::: Records to process
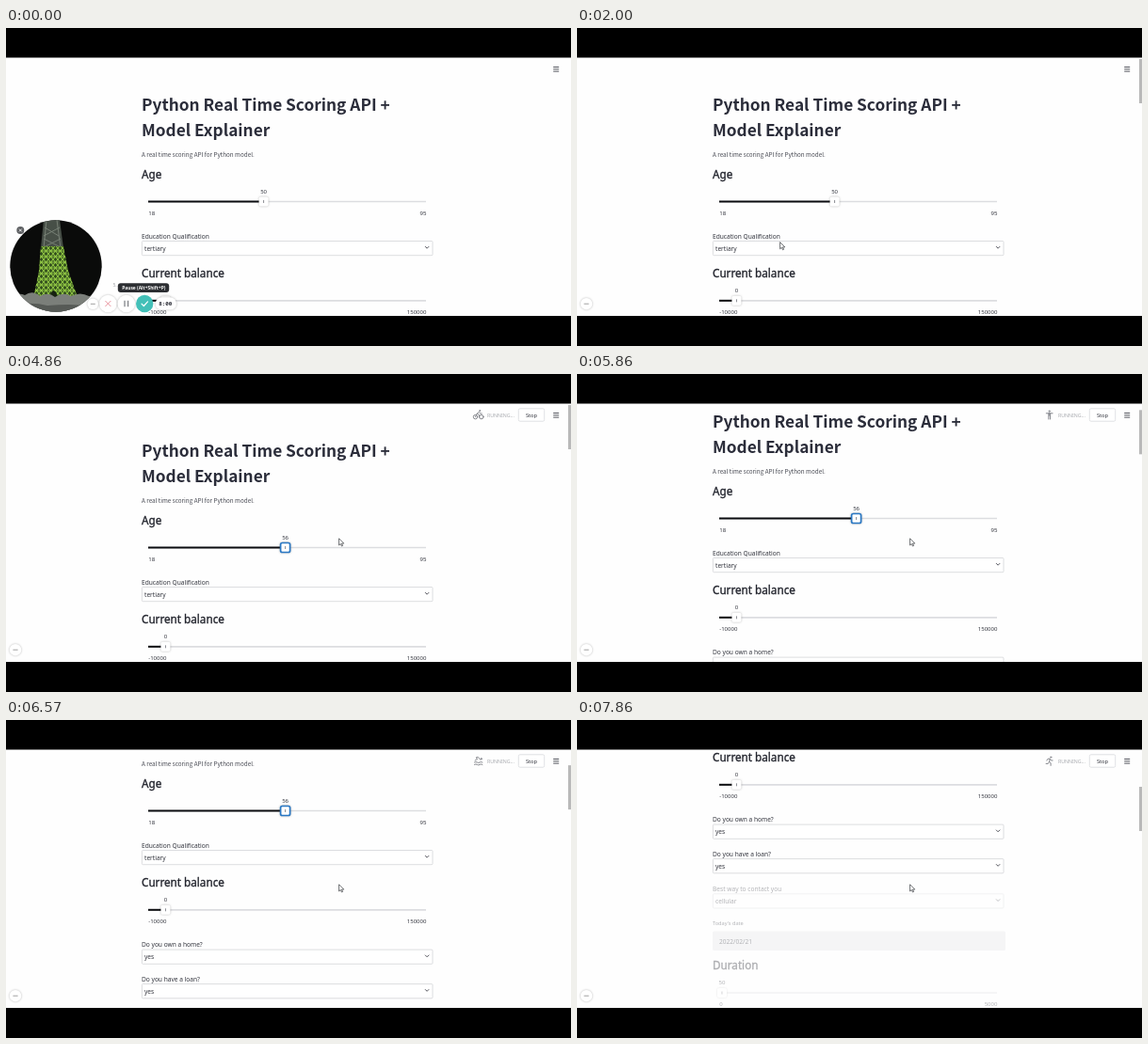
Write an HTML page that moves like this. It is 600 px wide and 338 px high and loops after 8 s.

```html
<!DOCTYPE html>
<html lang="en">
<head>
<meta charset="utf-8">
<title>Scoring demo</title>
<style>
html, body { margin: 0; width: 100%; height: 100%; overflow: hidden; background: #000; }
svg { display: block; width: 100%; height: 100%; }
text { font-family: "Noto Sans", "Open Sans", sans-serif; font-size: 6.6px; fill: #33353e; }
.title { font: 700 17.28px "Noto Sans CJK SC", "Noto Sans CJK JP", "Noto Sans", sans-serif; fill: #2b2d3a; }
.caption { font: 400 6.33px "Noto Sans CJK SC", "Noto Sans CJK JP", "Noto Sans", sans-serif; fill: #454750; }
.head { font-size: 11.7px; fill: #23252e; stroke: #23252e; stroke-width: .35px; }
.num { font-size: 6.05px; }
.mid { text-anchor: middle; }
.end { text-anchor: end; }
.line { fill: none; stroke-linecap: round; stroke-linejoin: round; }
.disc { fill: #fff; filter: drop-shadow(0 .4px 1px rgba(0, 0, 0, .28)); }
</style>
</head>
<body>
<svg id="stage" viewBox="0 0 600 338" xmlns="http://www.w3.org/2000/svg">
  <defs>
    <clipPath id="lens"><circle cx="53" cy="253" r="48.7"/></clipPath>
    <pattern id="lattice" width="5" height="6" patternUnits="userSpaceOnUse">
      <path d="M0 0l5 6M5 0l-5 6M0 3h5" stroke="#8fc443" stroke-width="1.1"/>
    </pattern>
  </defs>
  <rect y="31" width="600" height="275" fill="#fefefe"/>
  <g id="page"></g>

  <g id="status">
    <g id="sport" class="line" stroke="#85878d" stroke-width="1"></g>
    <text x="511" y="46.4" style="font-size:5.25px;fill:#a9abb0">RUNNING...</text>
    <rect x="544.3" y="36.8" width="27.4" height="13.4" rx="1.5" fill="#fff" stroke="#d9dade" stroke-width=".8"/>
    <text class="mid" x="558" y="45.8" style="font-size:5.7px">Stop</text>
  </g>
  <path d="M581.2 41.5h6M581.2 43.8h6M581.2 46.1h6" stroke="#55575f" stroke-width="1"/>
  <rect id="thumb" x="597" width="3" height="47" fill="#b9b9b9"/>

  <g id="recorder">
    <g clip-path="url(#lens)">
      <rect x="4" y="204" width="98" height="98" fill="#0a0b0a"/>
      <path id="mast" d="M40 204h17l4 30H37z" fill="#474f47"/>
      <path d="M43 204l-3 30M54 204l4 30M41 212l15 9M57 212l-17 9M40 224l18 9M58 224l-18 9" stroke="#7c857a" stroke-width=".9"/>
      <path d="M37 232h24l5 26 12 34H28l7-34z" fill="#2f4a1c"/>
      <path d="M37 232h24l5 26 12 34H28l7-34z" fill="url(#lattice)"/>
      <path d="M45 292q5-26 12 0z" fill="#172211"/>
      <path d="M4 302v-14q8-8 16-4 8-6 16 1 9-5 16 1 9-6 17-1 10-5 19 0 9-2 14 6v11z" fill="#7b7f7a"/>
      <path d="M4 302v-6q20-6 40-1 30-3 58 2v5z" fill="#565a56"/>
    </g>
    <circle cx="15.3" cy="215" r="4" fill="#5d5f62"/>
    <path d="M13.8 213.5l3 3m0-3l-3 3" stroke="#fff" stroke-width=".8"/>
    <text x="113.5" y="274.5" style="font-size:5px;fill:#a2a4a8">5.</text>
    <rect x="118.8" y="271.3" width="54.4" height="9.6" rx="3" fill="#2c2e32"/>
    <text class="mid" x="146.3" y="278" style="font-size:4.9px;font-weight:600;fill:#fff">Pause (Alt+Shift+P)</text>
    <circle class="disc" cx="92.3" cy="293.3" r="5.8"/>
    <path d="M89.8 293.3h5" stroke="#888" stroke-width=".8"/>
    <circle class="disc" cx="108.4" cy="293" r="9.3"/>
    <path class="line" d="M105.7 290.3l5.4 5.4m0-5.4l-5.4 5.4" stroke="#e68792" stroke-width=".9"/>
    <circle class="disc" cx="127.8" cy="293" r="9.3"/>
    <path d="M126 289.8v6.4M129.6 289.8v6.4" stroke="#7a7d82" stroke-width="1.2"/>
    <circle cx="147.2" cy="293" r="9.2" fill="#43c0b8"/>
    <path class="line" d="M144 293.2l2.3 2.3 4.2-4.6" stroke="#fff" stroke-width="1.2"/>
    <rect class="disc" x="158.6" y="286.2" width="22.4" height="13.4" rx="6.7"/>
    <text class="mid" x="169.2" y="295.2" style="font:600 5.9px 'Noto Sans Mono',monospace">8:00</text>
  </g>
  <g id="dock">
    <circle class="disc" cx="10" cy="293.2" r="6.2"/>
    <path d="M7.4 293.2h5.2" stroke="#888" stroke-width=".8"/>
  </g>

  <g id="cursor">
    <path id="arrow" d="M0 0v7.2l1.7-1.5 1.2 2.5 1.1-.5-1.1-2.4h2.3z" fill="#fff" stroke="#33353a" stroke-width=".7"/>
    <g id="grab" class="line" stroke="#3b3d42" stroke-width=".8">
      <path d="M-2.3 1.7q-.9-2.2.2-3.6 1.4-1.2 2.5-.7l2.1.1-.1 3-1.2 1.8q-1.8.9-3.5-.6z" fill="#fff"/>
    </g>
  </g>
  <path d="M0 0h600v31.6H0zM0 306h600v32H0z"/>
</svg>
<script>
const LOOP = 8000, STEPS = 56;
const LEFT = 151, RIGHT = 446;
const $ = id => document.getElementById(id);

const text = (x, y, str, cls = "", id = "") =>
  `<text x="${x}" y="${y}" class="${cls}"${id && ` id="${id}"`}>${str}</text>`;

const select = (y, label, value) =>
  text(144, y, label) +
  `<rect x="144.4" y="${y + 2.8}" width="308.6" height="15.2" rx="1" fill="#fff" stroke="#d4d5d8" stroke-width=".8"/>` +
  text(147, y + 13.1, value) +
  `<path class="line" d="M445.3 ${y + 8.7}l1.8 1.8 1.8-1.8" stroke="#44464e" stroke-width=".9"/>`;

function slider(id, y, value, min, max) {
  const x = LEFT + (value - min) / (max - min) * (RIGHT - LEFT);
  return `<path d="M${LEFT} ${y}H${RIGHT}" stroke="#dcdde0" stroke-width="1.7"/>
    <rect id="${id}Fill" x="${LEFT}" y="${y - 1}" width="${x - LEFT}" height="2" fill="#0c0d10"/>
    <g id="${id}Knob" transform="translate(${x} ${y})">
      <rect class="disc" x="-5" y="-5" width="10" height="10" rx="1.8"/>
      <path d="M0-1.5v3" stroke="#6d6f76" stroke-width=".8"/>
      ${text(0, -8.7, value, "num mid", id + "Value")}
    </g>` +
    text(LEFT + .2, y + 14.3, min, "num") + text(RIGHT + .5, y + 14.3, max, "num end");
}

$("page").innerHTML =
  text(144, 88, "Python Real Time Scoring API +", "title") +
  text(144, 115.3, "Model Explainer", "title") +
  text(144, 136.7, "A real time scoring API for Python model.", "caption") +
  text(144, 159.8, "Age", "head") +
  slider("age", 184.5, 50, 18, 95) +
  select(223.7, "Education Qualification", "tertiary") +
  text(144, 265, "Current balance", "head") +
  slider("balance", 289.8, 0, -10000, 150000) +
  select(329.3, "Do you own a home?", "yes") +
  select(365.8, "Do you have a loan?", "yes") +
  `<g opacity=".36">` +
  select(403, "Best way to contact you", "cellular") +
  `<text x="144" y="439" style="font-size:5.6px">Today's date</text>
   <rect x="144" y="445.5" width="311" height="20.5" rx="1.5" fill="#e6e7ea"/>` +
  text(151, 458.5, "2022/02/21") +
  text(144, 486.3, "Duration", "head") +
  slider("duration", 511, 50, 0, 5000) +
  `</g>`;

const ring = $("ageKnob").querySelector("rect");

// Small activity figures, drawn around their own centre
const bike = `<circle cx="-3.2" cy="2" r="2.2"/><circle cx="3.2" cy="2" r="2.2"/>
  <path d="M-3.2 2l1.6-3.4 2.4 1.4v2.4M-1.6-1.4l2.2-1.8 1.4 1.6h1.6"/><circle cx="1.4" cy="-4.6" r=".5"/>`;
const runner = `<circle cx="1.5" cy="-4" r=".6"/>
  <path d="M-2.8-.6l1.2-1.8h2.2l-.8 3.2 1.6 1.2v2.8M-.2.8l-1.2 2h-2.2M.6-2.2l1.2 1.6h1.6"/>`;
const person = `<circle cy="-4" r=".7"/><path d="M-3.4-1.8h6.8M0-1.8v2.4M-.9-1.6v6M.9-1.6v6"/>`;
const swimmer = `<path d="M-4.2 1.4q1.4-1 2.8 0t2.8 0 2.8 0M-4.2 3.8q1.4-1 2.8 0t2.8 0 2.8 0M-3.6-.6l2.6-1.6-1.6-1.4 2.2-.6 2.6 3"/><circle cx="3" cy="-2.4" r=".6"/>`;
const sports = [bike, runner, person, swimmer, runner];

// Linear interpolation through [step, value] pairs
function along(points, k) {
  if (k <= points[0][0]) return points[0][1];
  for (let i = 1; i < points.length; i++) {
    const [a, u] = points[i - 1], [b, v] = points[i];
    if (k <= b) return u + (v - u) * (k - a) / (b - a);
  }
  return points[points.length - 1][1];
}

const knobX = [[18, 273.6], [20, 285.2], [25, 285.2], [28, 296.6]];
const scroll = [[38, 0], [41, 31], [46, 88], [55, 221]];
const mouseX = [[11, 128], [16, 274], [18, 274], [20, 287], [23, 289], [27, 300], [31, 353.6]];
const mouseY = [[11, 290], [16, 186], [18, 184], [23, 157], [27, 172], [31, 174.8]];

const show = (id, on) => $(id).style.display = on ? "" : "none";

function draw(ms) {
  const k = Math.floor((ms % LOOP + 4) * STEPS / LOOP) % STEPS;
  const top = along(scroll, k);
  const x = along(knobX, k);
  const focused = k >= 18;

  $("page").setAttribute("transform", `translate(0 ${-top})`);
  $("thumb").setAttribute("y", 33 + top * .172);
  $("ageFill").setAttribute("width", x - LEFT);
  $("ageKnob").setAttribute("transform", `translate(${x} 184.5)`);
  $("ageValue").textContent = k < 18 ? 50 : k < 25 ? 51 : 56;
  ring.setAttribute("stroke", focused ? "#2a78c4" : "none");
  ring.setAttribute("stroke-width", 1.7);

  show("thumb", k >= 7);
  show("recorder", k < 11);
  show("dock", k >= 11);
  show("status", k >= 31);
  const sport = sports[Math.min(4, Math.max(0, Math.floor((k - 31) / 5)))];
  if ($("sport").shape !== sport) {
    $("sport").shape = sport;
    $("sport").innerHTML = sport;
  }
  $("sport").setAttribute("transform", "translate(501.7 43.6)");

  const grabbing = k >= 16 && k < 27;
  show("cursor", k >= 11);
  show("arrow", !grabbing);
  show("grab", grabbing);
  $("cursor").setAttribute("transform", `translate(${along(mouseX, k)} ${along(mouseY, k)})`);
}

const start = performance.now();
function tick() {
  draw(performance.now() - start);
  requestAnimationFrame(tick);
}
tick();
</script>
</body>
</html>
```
::::::
Please copy each line from the material above in which the string "setAttribute" appears.

  $("page").setAttribute("transform", `translate(0 ${-top})`);
  $("thumb").setAttribute("y", 33 + top * .172);
  $("ageFill").setAttribute("width", x - LEFT);
  $("ageKnob").setAttribute("transform", `translate(${x} 184.5)`);
  ring.setAttribute("stroke", focused ? "#2a78c4" : "none");
  ring.setAttribute("stroke-width", 1.7);
  $("sport").setAttribute("transform", "translate(501.7 43.6)");
  $("cursor").setAttribute("transform", `translate(${along(mouseX, k)} ${along(mouseY, k)})`);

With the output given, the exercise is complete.